WHAT YOU NEED TO DO: Keyword search on "label": report each line of the records that contains it.

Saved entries
=== Section Start ===
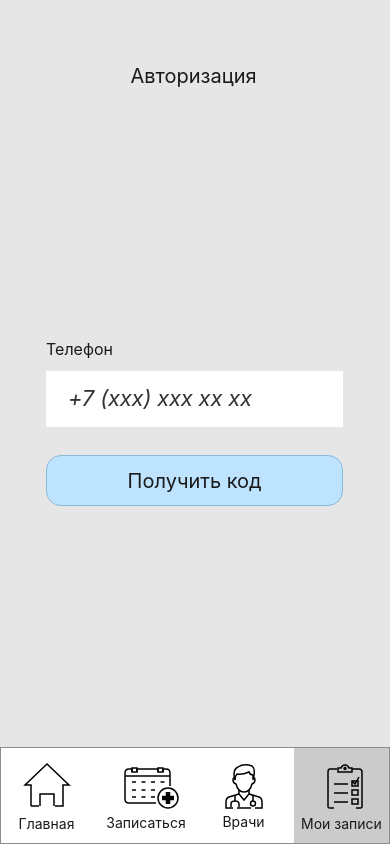
<!DOCTYPE html>
<html lang="ru">
<head>
<meta charset="utf-8">
<title>Авторизация</title>
<style>
:root {
  --page: #e6e6e6;
  --surface: #ffffff;
  --ink: #1a1a1a;
  --hint: #333333;
  --action: #bde3ff;
  --action-line: #8bb9da;
  --tab-active: #cbcbcb;
  --tab-line: #8c8c8c;
}
* { box-sizing: border-box; margin: 0; }
body { width: 390px; height: 844px; overflow: hidden; }
.screen {
  display: flex;
  flex-direction: column;
  width: 390px;
  height: 844px;
  background: var(--page);
  color: var(--ink);
  font-family: Inter, Roboto, sans-serif;
}
h1 {
  padding: 64px 3px 0 0;
  font-size: 20px;
  font-weight: 400;
  line-height: 24px;
  text-align: center;
}
.login { display: flex; flex-direction: column; margin: 251px 47px 0 46px; }
.field-label { font-size: 16px; line-height: 20px; }
.phone-field {
  height: 56px;
  margin-top: 12px;
  padding-left: 22px;
  background: var(--surface);
  color: var(--hint);
  font-size: 22px;
  font-style: italic;
  line-height: 54px;
  letter-spacing: -0.2px;
  white-space: nowrap;
}
.get-code {
  height: 51px;
  margin-top: 28px;
  border: 1px solid var(--action-line);
  border-radius: 15px;
  background: var(--action);
  color: inherit;
  font-size: 20px;
  line-height: 50px;
  text-align: center;
  text-decoration: none;
}
.tabs {
  display: grid;
  grid-template-columns: 91px 108px 94px 95px;
  height: 97px;
  margin-top: auto;
  border: 1px solid var(--tab-line);
  background: var(--surface);
}
.tab {
  display: flex;
  flex-direction: column;
  align-items: center;
  padding-top: 12px;
  color: inherit;
  font-size: 14px;
  line-height: 18px;
  text-decoration: none;
  white-space: nowrap;
}
.tab svg {
  height: 52px;
  fill: none;
  stroke: #000;
  stroke-width: 1.5;
}
.tab span { margin-top: 3px; }
.tab-booking { padding-left: 0; }
.tab-booking svg { margin-left: 11px; }
.tab-booking span { margin-top: 2px; }
.tab-doctors { padding-right: 7px; }
.tab-doctors span { margin-top: 1px; }
.tab-records { background: var(--tab-active); }
.tab-records svg { margin-left: 6px; }
</style>
</head>
<body>
<main class="screen">
  <h1>Авторизация</h1>

  <section class="login">
    <p class="field-label">Телефон</p>
    <div class="phone-field">+7 (xxx) xxx xx xx</div>
    <a class="get-code" href="#">Получить код</a>
  </section>

  <nav class="tabs">
    <a class="tab tab-home" href="#">
      <svg width="48" height="52" viewBox="0 0 48 52" aria-hidden="true">
        <path d="M1 26 24 3.5 47 26H40V45H31V33H17V45H8V26Z" stroke="none"/>
        <path d="M8 46V25H2L24 4 46 25H40V46H32M8 46H16"/>
        <path d="M17 46V34H31V46"/>
      </svg>
      <span>Главная</span>
    </a>

    <a class="tab tab-booking" href="#">
      <svg width="56" height="52" viewBox="0 0 56 52" aria-hidden="true">
        <path d="M32 43H5Q1 43 1 39V13Q1 9 5 9H8V12H13V9H34V12H39V9H42Q46 9 46 13V26M1 16H46"/>
        <path d="M8 12V8H13V12M34 12V8H39V12"/>
        <path d="M8 22H41M8 30H32M8 37H32" stroke-dasharray="4 5.5"/>
        <circle cx="44" cy="38" r="10" fill="#fff"/>
        <path d="M44 32V44M38 38H50" stroke-width="4.5"/>
      </svg>
      <span>Записаться</span>
    </a>

    <a class="tab tab-doctors" href="#">
      <svg width="40" height="52" viewBox="0 0 40 52" aria-hidden="true">
        <path d="M11 20Q8 10 14 7 20 3 28 6 32 9 29 20"/>
        <path d="M11 18Q9 17 9 20 9 23 12 24 14 32 20 32 26 32 28 24 31 23 31 20 31 17 29 18V15Q26 15 25 12 18 15 13 14 11 16 11 20"/>
        <path d="M15 30V34L20 40 25 34V30M15 34 5 37Q2 38 2 42V48H9M25 34 35 37Q38 38 38 42V48H31M13 48H27"/>
        <path d="M11 35V41M29 35V41M7 47V44Q7 41 11 41 15 41 15 44V47"/>
        <circle cx="29" cy="43.5" r="2.5"/>
      </svg>
      <span>Врачи</span>
    </a>

    <a class="tab tab-records" href="#">
      <svg width="38" height="52" viewBox="0 0 38 52" aria-hidden="true">
        <path d="M11 9H4Q2 9 2 12V47Q2 48 4 48H8M26 9H33Q36 9 36 12V47Q36 48 33 48H30"/>
        <path d="M12 12V8H15Q16 5 19 5 22 5 23 8H26V12Z"/>
        <circle cx="19" cy="8.5" r="1"/>
        <path d="M8 24H22M8 33H22M8 42H22"/>
        <path d="M26 21H32V26H26ZM26 30H32V35H26ZM26 39H32V44H26Z"/>
        <path d="M26 21 29 24 33 17"/>
      </svg>
      <span>Мои записи</span>
    </a>
  </nav>
</main>
</body>
</html>
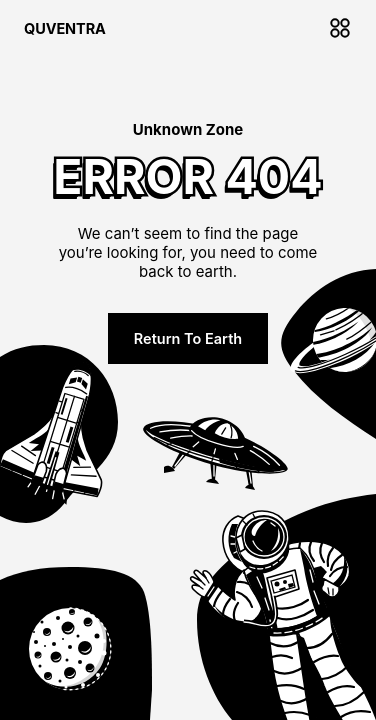
<!DOCTYPE html>
<html lang="en">
<head>
<meta charset="utf-8">
<title>Error 404</title>
<style>
:root { --ink: #000; --paper: #f4f4f4; --white: #fff; }
* { box-sizing: border-box; margin: 0; }
html, body { width: 376px; height: 720px; overflow: hidden; }
body { font-family: Inter, "Open Sans", sans-serif; color: var(--ink); background: var(--paper); }
.page { position: relative; width: 376px; height: 720px; overflow: hidden; display: flex; flex-direction: column; }
.scene { position: absolute; inset: 0; }
.bar { position: relative; display: flex; justify-content: space-between; align-items: center; height: 56px; padding: 0 26px 0 24px; }
.brand { font-size: 14.5px; font-weight: 700; letter-spacing: -.1px; }
.menu { display: block; width: 20px; height: 20px; }
.menu svg { display: block; }
.hero { position: relative; display: flex; flex-direction: column; align-items: center; padding-top: 64px; text-align: center; white-space: nowrap; }
.eyebrow { font-size: 15px; font-weight: 700; line-height: 19px; }
h1 { margin: 9px 0 18px; font-size: 48px; font-weight: 700; line-height: 58px; color: var(--white);
  -webkit-text-stroke: 5px var(--ink); paint-order: stroke fill;
  text-shadow: -1px 1px var(--ink), -1px 2px var(--ink), -2px 3px var(--ink), -3px 4px var(--ink), -3px 5px var(--ink); }
.lead { font-size: 15px; line-height: 19px; }
.button { display: flex; align-items: center; justify-content: center; width: 160px; height: 51px; margin-top: 32px;
  background: var(--ink); color: var(--white); font-size: 14.5px; font-weight: 600; text-decoration: none; }
.blob, .ink { fill: var(--ink); }
.shape { fill: var(--white); stroke: var(--ink); stroke-width: 1.6; stroke-linejoin: round; }
.line { fill: none; stroke: var(--ink); stroke-width: 1.3; stroke-linecap: round; }
.fold { fill: none; stroke: var(--ink); stroke-width: 2.2; stroke-linecap: round; }
.shine { fill: none; stroke: var(--white); stroke-width: 1.3; stroke-linecap: round; }
.light { fill: var(--white); }
</style>
</head>
<body>
<div class="page">
  <svg class="scene" width="376" height="720" viewBox="0 0 376 720" aria-hidden="true">
    <defs>
      <clipPath id="planet-disc"><circle cx="0" cy="0" r="32"/></clipPath>
      <clipPath id="moon-disc"><circle cx="70" cy="649" r="41"/></clipPath>
      <g id="crater"><circle r="5" class="ink"/><path d="M-3 2A4 4 0 0 0 4 -1A5 5 0 0 1 -3 2Z" class="light"/></g>
    </defs>

    <g id="blobs" class="blob">
      <path d="M0 357C14 348 28 345 44 345C90 345 118 382 118 422C118 462 83 478 67 500C50 524 24 529 0 516Z"/>
      <path d="M376 269C342 270 314 290 297 311C275 337 278 350 294 371C315 398 345 419 376 439Z"/>
      <path d="M0 580C20 571 40 567 70 567C112 567 136 573 144 592C152 615 152 660 152 690L150 720H0Z"/>
      <path d="M376 494C330 499 288 514 250 543C214 570 197 590 197 620C197 660 212 696 232 720H376Z"/>
    </g>

    <g id="ringed-planet" transform="translate(345 340) rotate(-25)">
      <path class="light" d="M-62 5C-62 -2 -46 -8 -30 -11L-30 -7C-42 -4 -52 0 -52 4Z"/>
      <circle class="light" r="32"/>
      <g clip-path="url(#planet-disc)">
        <path class="ink" d="M-34 -13C-16 -7 6 -8 20 -11C6 -5 -18 -4 -34 -10ZM-24 -22C-8 -18 10 -19 34 -24C18 -15 -8 -15 -24 -20ZM-34 0C-14 7 12 6 30 0C16 10 -14 11 -34 4Z"/>
        <path class="ink" d="M12 -34C26 -18 28 2 18 34H40V-34Z" opacity=".12"/>
        <path class="line" d="M-8 -27C4 -25 12 -26 24 -29M-4 -13C8 -13 22 -15 32 -18M2 0C14 0 24 -3 34 -6M-20 -15L-6 -13"/>
        <path class="ink" d="M-34 6C-14 18 16 18 34 4V36H-34Z"/>
        <path class="light" d="M-26 19C-8 25 12 24 28 14C22 34 -16 38 -26 19Z"/>
      </g>
      <path class="light" d="M-62 4C-60 22 46 25 64 0C46 14 -42 16 -52 4C-54 1 -60 0 -62 4Z"/>
      <path class="line" d="M-58 7C-46 19 36 20 58 5M-54 5C-44 15 30 17 56 4"/>
    </g>

    <g id="shuttle" transform="translate(85 362) rotate(17)">
      <path class="ink" d="M-19 118H19L24 142L12 136L8 145L0 138L-9 146L-13 136L-23 140Z"/>
      <path class="shine" d="M-16 130L-18 136M-7 131L-9 141M1 131V135M8 131L9 140M16 130L20 137"/>
      <path class="shape" d="M-12 42C-14 68 -23 76 -28 84L-50 108C-53 113 -52 120 -51 125L-14 129H14L51 125C52 120 53 113 50 108L28 84C23 76 14 68 12 42Z"/>
      <path class="ink" d="M-50 117L-15 121V127L-51 124ZM50 117L15 121V127L51 124ZM-15 74C-18 82 -26 88 -30 94L-20 92L-26 101L-15 97ZM15 74C18 82 26 88 30 94L20 92L26 101L15 97Z"/>
      <path class="line" d="M-44 106L-20 112M-36 99L-20 104M-38 121V126M-27 121V127M44 106L20 112M36 99L20 104M38 121V126M27 121V127"/>
      <path class="shape" d="M0 0C8 1 13 16 14 30L16 122H-16L-14 30C-13 16 -8 1 0 0Z"/>
      <path class="ink" d="M0 0C5 1 8 6 10 12C4 8 -4 8 -10 12C-8 6 -5 1 0 0Z"/>
      <path class="ink" d="M-9 20L-3 17V22L-9 26ZM9 20L3 17V22L9 26ZM-2 16H2V21H-2Z"/>
      <path class="line" d="M-7 12C-3 10 3 10 7 12M-11 30C-5 27 5 27 11 30M-10 36V112M10 36V112M0 36V112M-10 36H10M-10 61H10M-10 86H10M-10 112H10M-13 45H-10M-13 57H-10M10 47H13M10 60H13"/>
      <path class="ink" d="M11 32L13 32L15 120H11ZM-8 40H-6V57H-8ZM5 66H8V82H5ZM-7 91H-4V108H-7Z"/>
      <path class="shape" d="M-15 112C-12 105 -6 108 -5 116L-6 131H-16ZM15 112C12 105 6 108 5 116L6 131H16Z"/>
      <path class="ink" d="M-2 94H2L3 133H-3ZM-15 123H-6V131H-16ZM15 123H6V131H16Z"/>
      <path class="shine" d="M0 100V128"/>
    </g>

    <g id="saucer">
      <g class="ink">
        <path d="M181 450L188 453L174 469L172 467Z"/><path d="M164 467C168 464 173 467 175 471L164 473Z"/>
        <path d="M210 460H217L215 480H212Z"/><path d="M206 482C210 477 216 478 219 484Z"/>
        <path d="M245 465H251L253 487H249Z"/><path d="M245 488C248 483 253 484 255 490Z"/>
      </g>
      <path class="shine" d="M184 454L175 466M214 464V476M249 470L251 483"/>
      <g transform="translate(216 447) rotate(16)">
        <path class="ink" d="M-75 2C-74 -7 -48 -15 -20 -17H24C52 -13 76 -3 75 2C74 9 40 18 0 18C-40 18 -76 10 -75 2Z"/>
        <path class="light" d="M-72 3C-55 13 50 13 73 3C68 9 40 15 0 15C-40 15 -68 9 -72 3Z"/>
        <path class="line" d="M-62 8C-30 14 32 14 62 8M-44 9L-48 12M-24 11L-26 15M0 11V15M24 11L26 15M44 9L48 12"/>
        <path class="ink" d="M6 10C30 10 55 7 70 4C60 11 36 14 8 14Z"/>
        <path class="shine" d="M-68 0C-60 -7 -45 -11 -30 -13M-58 1C-48 -4 -40 -7 -28 -9M-46 4C-40 1 -34 -2 -26 -4M66 0C58 -5 48 -9 36 -11M56 2C48 -2 42 -4 34 -6M-22 6L-18 0M0 7V2M24 6L20 1"/>
        <path class="ink" d="M-31 -9C-30 -21 -15 -29 -2 -29C14 -29 27 -20 29 -8C20 1 -22 1 -31 -9Z"/>
        <path class="light" d="M-23 -15C-18 -23 -10 -27 -3 -27C-9 -23 -13 -19 -15 -13ZM-5 -13C-4 -20 0 -25 5 -26C13 -24 17 -20 19 -14C11 -11 3 -11 -5 -13Z"/>
        <path class="line" d="M8 -25C11 -21 12 -17 12 -13M4 -21L2 -14"/>
        <path class="shine" d="M-28 -9C-18 -2 18 -2 26 -8"/>
      </g>
    </g>

    <g id="moon">
      <circle class="light" cx="70" cy="649" r="41"/>
      <g clip-path="url(#moon-disc)">
        <path class="ink" d="M82 604C112 622 111 666 78 682C62 690 46 686 34 676L34 694H116V604Z" opacity=".16"/>
        <path class="ink" d="M98 606C108 626 110 652 100 668C88 686 66 692 46 682L50 696H116V606Z"/>
        <g class="light"><circle cx="104" cy="641" r="2"/><circle cx="104" cy="653" r="2.5"/><circle cx="98" cy="675" r="2"/><circle cx="83" cy="685" r="2"/><circle cx="66" cy="687" r="1.5"/><circle cx="106" cy="628" r="1.5"/></g>
        <use href="#crater" transform="translate(68 628) scale(1.3)"/>
        <use href="#crater" transform="translate(47 632) scale(.8)"/>
        <use href="#crater" transform="translate(88 622) scale(.9)"/>
        <use href="#crater" transform="translate(56 657) scale(1.1)"/>
        <use href="#crater" transform="translate(85 648) scale(1.4)"/>
        <use href="#crater" transform="translate(70 673) scale(1.2)"/>
        <use href="#crater" transform="translate(38 655) scale(.7)"/>
        <use href="#crater" transform="translate(48 676) scale(.8)"/>
        <use href="#crater" transform="translate(90 668) scale(.9)"/>
        <use href="#crater" transform="translate(72 612) scale(.6)"/>
        <g class="ink"><circle cx="36" cy="642" r="2"/><circle cx="54" cy="644" r="2"/><circle cx="58" cy="618" r="2"/><circle cx="70" cy="647" r="2"/><circle cx="78" cy="636" r="1.5"/><circle cx="42" cy="622" r="1.5"/><circle cx="97" cy="636" r="2.5"/><circle cx="67" cy="660" r="1.5"/><circle cx="80" cy="662" r="2"/><circle cx="40" cy="666" r="1.5"/><circle cx="60" cy="681" r="1.5"/><circle cx="34" cy="632" r="1"/><circle cx="63" cy="639" r="1"/><circle cx="45" cy="646" r="1"/></g>
      </g>
      <path class="shine" d="M70 608A41 41 0 0 1 108 664A41 41 0 0 1 62 689" stroke-dasharray="2 4"/>
    </g>

    <g id="astronaut">
      <g id="backpack">
        <path class="shape" d="M238 516C228 520 222 530 223 542C224 556 232 568 246 573L258 560L248 520Z"/>
        <path class="ink" d="M232 524C227 534 227 548 234 558L242 562C234 550 233 536 238 524Z"/>
        <path class="shine" d="M231 536L235 537M231 544L235 544M234 553L238 551"/>
      </g>
      <g id="legs">
        <path class="shape" d="M268 628C271 648 272 668 276 684C279 700 284 712 288 724H318C314 700 310 672 306 636Z"/>
        <path class="shape" d="M298 632C306 654 318 668 324 686C330 702 338 712 344 724H378C370 698 352 672 342 646C337 632 332 620 326 608Z"/>
        <path class="ink" d="M296 634C300 660 304 690 310 724H318C314 700 312 672 312 660L304 638ZM330 616C338 640 352 668 362 688C356 684 346 670 342 662C336 648 330 630 330 616Z"/>
        <path class="fold" d="M270 643C280 648 290 647 298 642M272 657C280 654 286 655 292 658M274 671C282 675 292 674 302 668M277 686C288 684 296 685 304 689M281 701C290 705 300 703 308 698M285 713C294 711 302 712 310 715M307 648C318 648 326 642 332 634M314 662C324 656 332 655 338 656M322 679C332 678 342 672 348 666M328 692C338 686 346 685 354 687M335 706C346 706 356 700 364 692M341 717C350 711 360 710 370 712"/>
      </g>
      <g id="waving-arm">
        <path class="shape" d="M244 570C234 578 233 592 235 600C228 596 222 590 217 585L206 599C214 612 228 624 246 627C258 628 264 618 264 606L266 578Z"/>
        <path class="ink" d="M214 605C224 617 238 623 250 621C260 618 263 606 264 592C268 610 264 626 250 628C234 628 220 616 214 605Z"/>
        <path class="fold" d="M222 591C218 596 215 600 214 606M230 599C226 604 223 609 223 615M238 603C234 609 233 616 235 621M237 592C244 594 250 600 252 607M238 582C246 581 254 586 258 592M244 573C252 573 256 575 260 580"/>
        <path class="shape" d="M215 584C213 579 212 576 209 573C206 570 203 570 203 573L206 578L198 571C195 569 193 572 195 574L201 581L193 577C190 576 190 580 192 581L199 586L194 585C191 585 192 589 194 590C198 594 202 597 207 598Z"/>
        <path class="line" d="M206 578L209 583M201 581L205 585M199 586L203 589"/>
        <path class="ink" d="M214 581L219 586L208 602L204 597Z"/>
        <path class="shine" d="M214 587L208 596"/>
      </g>
      <g id="lowered-arm">
        <path class="shape" d="M286 545C300 540 318 540 330 545C344 551 352 564 349 576C347 582 342 586 338 588L322 578C324 574 326 570 321 568L304 574Z"/>
        <path class="ink" d="M344 556C350 566 348 578 338 588L332 584C342 577 345 568 344 556ZM306 570L321 566L327 572L322 578L316 572Z"/>
        <path class="fold" d="M300 543C298 550 300 556 304 560M311 542C308 549 310 556 314 561M322 543C319 550 320 556 324 562M333 548C328 554 327 560 328 566M342 555C336 559 332 564 331 570M347 567C340 567 334 570 330 576"/>
        <path class="shape" d="M324 579L339 587C340 592 337 597 332 597C328 597 326 593 324 592C321 591 321 587 323 585Z"/>
        <path class="line" d="M328 588L329 594M333 589V595"/>
      </g>
      <g id="torso">
        <path class="shape" d="M244 571C256 560 284 548 300 548C308 555 314 566 317 580C320 594 326 602 329 612C314 628 290 636 268 634C266 620 262 606 256 596C250 587 246 580 244 571Z"/>
        <path class="ink" d="M300 549C312 560 318 586 328 610L318 619C311 600 306 582 304 568ZM246 575L260 566C266 576 266 590 270 602C274 614 278 624 278 634H268C268 618 260 602 254 594Z"/>
        <path class="fold" d="M276 608C288 610 300 606 308 600M278 618C290 622 304 616 313 610M272 629C290 630 308 624 322 614"/>
        <path class="shine" d="M310 570L313 582M314 591L319 604M257 577L262 588M265 598L269 610M270 620L272 629"/>
        <path class="ink" d="M268 628C288 630 312 622 328 608L331 615C314 630 290 639 269 636Z"/>
        <path class="shine" d="M274 633C292 634 312 626 325 616" stroke-dasharray="7 4"/>
      </g>
      <g id="chest-pack">
        <path class="shape" d="M267 578L295 570L299 589L272 598Z" stroke-width="2.4"/>
        <path class="line" d="M271 581L292 575L295 587L274 593Z"/>
        <circle class="ink" cx="277" cy="584" r="2.5"/><circle class="ink" cx="285" cy="582" r="2"/>
        <path class="ink" d="M288 584L293 583L294 586L289 588ZM279 589L285 587L286 589L280 591Z"/>
        <path d="M273 596C276 610 278 622 270 625C262 628 254 622 244 622" fill="none" stroke="var(--ink)" stroke-width="5"/>
        <path class="shine" d="M273 596C276 610 278 622 270 625C262 628 254 622 244 622" stroke-width="2"/>
      </g>
      <g id="helmet">
        <path class="shape" d="M236 541C235 524 246 511 262 511C278 511 289 522 289 537C290 552 280 566 264 570C248 572 237 558 236 541Z"/>
        <path class="ink" d="M240 552C246 564 258 568 270 563C280 559 287 550 288 540C293 554 284 568 266 573C250 575 240 564 240 552Z"/>
        <path class="shine" d="M250 567C262 572 276 566 284 556" stroke-dasharray="5 3"/>
        <ellipse class="ink" cx="264" cy="537" rx="23" ry="22"/>
        <ellipse class="shine" cx="264" cy="537" rx="20" ry="19"/>
        <path class="light" d="M252 530C255 523 261 520 267 520C261 524 257 529 255 536C252 536 251 533 252 530ZM278 528C282 536 280 546 271 551C277 544 279 537 278 528Z"/>
        <path class="shine" d="M253 541C255 546 258 549 262 551M271 523L275 526"/>
        <path class="shape" d="M236 538L242 535L245 549L240 552Z"/>
        <path class="line" d="M243 521L247 525M253 514L255 518"/>
      </g>
    </g>
  </svg>

  <header class="bar">
    <span class="brand">QUVENTRA</span>
    <a class="menu" href="#" aria-label="Menu">
      <svg width="20" height="20" viewBox="0 0 20 20" fill="none" stroke="#000" stroke-width="2">
        <circle cx="5" cy="5" r="3.7"/><circle cx="15" cy="5" r="3.7"/><circle cx="5" cy="15" r="3.7"/><circle cx="15" cy="15" r="3.7"/>
      </svg>
    </a>
  </header>

  <main class="hero">
    <p class="eyebrow">Unknown Zone</p>
    <h1>ERROR 404</h1>
    <p class="lead">We can’t seem to find the page<br>you’re looking for, you need to come<br>back to earth.</p>
    <a class="button" href="#">Return To Earth</a>
  </main>
</div>
</body>
</html>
=== Section End ===
RESPONSE:
.field-label { font-size: 16px; line-height: 20px; }
    <p class="field-label">Телефон</p>
    <a class="menu" href="#" aria-label="Menu">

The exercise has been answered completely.